Provided records =
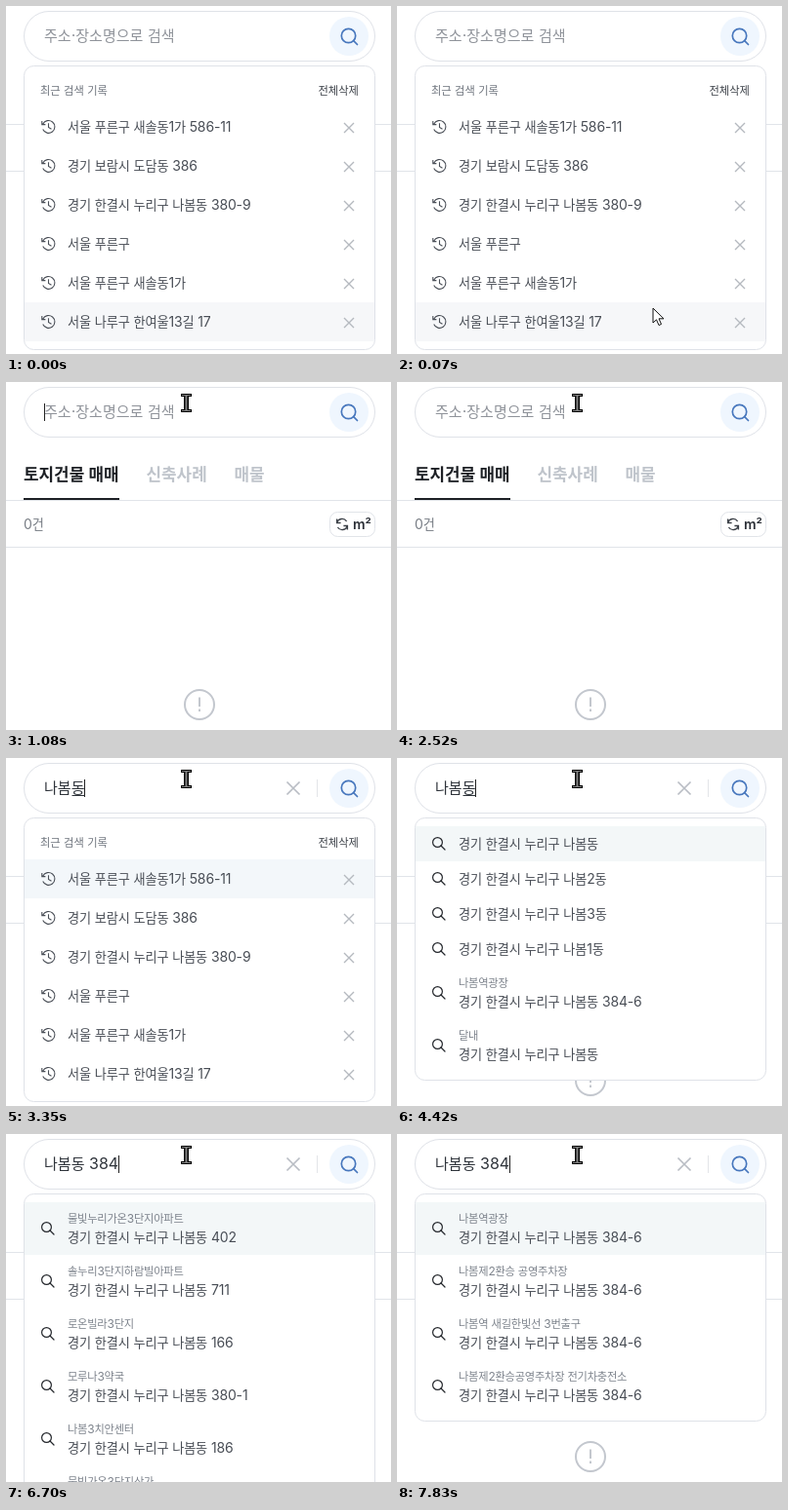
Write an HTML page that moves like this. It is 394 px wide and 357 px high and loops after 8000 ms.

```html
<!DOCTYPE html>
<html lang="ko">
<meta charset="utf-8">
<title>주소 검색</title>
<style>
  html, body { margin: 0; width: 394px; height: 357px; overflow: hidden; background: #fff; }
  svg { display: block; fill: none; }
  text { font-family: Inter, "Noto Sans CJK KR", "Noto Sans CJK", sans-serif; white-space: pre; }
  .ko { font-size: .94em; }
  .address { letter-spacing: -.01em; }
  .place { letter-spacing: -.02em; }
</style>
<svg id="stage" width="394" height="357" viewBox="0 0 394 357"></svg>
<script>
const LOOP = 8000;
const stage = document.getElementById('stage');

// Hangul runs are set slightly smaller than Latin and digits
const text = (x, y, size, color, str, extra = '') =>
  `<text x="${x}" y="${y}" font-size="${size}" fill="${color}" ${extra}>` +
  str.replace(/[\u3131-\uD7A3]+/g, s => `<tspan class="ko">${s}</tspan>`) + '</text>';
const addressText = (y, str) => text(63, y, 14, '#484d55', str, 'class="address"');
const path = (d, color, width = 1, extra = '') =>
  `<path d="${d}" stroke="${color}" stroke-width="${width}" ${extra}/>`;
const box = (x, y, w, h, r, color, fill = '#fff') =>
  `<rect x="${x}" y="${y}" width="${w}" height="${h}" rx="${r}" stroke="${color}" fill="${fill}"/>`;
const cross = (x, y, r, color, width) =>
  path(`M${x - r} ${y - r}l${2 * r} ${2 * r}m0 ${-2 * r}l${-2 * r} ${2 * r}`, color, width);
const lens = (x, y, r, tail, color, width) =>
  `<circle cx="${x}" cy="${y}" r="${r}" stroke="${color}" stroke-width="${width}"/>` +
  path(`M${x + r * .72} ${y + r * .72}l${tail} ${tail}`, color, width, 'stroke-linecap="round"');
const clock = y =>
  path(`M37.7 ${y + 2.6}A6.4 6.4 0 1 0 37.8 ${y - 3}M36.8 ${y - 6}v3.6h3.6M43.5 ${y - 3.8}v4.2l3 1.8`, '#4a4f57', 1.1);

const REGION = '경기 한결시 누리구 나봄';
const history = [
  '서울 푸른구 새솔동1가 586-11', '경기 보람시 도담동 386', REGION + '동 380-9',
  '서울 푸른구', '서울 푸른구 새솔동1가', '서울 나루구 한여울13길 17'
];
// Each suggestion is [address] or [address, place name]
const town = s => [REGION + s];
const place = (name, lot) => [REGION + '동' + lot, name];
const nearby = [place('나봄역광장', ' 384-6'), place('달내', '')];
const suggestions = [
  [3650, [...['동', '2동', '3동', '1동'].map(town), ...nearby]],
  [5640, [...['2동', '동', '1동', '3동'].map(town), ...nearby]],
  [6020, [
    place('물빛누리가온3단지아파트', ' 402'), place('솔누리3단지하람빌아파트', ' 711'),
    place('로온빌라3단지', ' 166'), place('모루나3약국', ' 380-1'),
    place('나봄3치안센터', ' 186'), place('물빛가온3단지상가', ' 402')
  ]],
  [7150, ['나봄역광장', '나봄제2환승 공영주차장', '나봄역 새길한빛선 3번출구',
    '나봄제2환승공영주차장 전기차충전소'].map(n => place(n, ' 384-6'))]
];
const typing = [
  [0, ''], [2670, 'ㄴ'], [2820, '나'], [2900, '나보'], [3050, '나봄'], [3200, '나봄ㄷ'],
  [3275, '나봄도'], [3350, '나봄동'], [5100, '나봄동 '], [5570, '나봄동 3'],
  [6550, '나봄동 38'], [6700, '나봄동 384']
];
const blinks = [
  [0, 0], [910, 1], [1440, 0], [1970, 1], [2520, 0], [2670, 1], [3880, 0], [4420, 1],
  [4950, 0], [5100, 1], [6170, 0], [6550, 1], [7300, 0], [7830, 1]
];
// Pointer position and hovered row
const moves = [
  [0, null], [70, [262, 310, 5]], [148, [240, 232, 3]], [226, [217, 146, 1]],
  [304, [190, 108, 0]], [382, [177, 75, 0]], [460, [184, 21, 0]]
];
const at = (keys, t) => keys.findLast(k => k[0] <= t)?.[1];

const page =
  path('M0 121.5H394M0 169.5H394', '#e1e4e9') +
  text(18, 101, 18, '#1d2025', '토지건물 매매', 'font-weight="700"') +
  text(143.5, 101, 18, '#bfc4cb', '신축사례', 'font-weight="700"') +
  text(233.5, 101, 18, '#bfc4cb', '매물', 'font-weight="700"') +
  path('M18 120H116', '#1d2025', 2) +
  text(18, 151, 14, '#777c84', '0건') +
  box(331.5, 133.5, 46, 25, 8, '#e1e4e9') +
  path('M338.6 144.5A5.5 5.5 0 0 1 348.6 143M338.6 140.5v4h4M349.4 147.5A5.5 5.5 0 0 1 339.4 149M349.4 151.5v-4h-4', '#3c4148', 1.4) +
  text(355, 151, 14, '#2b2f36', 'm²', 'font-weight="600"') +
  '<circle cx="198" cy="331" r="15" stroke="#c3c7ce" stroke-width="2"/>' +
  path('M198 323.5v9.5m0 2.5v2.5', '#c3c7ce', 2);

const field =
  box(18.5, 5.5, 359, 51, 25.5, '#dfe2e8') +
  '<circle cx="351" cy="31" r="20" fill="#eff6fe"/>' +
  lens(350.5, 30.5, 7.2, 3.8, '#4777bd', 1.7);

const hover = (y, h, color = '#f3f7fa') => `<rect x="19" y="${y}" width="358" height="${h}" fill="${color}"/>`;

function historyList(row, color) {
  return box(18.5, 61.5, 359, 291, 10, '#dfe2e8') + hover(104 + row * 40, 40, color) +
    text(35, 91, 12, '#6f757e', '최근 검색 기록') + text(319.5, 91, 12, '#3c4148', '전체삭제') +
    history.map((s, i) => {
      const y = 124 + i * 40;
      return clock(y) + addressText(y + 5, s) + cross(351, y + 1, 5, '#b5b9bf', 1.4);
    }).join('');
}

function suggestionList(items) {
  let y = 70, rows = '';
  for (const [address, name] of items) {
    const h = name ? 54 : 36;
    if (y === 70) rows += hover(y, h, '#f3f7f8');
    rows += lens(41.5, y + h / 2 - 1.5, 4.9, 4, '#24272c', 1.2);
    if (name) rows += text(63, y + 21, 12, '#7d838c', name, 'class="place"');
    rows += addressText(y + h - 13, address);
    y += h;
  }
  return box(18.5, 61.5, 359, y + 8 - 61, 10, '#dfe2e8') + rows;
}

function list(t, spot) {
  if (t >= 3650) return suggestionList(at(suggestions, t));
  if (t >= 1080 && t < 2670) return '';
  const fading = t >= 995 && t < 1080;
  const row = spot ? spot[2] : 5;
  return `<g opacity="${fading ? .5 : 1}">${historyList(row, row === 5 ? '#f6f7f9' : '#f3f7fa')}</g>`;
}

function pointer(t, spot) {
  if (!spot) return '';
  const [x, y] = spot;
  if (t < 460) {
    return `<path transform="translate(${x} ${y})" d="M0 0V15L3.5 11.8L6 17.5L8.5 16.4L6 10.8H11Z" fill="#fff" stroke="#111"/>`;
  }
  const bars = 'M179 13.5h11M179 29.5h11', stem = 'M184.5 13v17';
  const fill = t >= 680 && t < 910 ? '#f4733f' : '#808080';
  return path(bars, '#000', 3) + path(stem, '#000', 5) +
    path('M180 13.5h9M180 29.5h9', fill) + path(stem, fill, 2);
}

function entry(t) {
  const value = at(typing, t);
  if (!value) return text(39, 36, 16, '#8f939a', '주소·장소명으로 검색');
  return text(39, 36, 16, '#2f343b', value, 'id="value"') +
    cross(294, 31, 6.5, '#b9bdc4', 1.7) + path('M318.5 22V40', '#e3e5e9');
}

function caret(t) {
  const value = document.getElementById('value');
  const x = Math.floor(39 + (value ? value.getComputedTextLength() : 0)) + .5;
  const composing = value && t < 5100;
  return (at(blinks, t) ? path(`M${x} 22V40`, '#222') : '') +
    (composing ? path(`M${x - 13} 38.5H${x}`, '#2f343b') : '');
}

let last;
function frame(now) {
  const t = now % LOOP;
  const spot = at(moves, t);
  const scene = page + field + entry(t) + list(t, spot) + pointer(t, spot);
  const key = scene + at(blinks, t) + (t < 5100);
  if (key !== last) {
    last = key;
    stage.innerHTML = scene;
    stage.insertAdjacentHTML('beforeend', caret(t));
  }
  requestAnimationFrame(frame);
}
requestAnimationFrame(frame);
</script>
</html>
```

* * *

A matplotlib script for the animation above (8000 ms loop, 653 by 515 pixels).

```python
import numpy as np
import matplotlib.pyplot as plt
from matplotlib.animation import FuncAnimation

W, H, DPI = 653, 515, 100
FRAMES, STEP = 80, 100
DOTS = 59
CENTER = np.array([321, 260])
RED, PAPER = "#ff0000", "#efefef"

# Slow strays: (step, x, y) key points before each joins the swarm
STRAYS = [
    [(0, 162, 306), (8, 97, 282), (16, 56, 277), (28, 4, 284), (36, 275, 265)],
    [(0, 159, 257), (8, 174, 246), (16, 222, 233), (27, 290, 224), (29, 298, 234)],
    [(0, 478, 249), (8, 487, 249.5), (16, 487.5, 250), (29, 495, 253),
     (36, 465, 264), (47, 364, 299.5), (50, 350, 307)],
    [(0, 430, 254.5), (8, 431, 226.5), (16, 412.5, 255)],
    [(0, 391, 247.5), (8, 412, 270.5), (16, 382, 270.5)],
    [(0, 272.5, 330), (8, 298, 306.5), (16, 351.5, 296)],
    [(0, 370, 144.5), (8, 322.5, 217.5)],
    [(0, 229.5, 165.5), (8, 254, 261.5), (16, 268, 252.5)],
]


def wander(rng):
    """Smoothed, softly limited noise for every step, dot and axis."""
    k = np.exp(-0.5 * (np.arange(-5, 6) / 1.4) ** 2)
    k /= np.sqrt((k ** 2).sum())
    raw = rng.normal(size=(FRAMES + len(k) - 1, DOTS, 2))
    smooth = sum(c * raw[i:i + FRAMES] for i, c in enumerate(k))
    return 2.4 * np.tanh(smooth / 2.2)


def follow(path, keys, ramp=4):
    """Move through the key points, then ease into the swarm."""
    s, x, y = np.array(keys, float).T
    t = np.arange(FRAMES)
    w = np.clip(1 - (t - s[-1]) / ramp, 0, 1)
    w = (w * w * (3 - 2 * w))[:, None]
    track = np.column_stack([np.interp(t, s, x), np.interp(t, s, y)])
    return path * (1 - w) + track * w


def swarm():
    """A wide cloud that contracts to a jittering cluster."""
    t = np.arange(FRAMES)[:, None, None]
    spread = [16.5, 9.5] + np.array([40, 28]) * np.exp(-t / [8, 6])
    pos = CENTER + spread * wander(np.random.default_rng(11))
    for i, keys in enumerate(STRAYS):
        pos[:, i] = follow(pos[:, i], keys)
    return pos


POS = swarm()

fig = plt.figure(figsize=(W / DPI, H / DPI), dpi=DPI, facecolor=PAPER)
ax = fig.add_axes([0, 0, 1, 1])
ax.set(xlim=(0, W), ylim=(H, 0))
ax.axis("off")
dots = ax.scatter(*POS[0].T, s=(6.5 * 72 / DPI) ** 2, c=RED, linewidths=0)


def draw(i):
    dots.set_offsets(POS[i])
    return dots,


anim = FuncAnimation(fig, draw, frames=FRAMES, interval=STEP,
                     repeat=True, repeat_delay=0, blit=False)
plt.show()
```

Instructions for the task =
Search the records above for "font". Copy each line where it is found.

Answer below =
  text { font-family: Inter, "Noto Sans CJK KR", "Noto Sans CJK", sans-serif; white-space: pre; }
  .ko { font-size: .94em; }
  `<text x="${x}" y="${y}" font-size="${size}" fill="${color}" ${extra}>` +
  text(18, 101, 18, '#1d2025', '토지건물 매매', 'font-weight="700"') +
  text(143.5, 101, 18, '#bfc4cb', '신축사례', 'font-weight="700"') +
  text(233.5, 101, 18, '#bfc4cb', '매물', 'font-weight="700"') +
  text(355, 151, 14, '#2b2f36', 'm²', 'font-weight="600"') +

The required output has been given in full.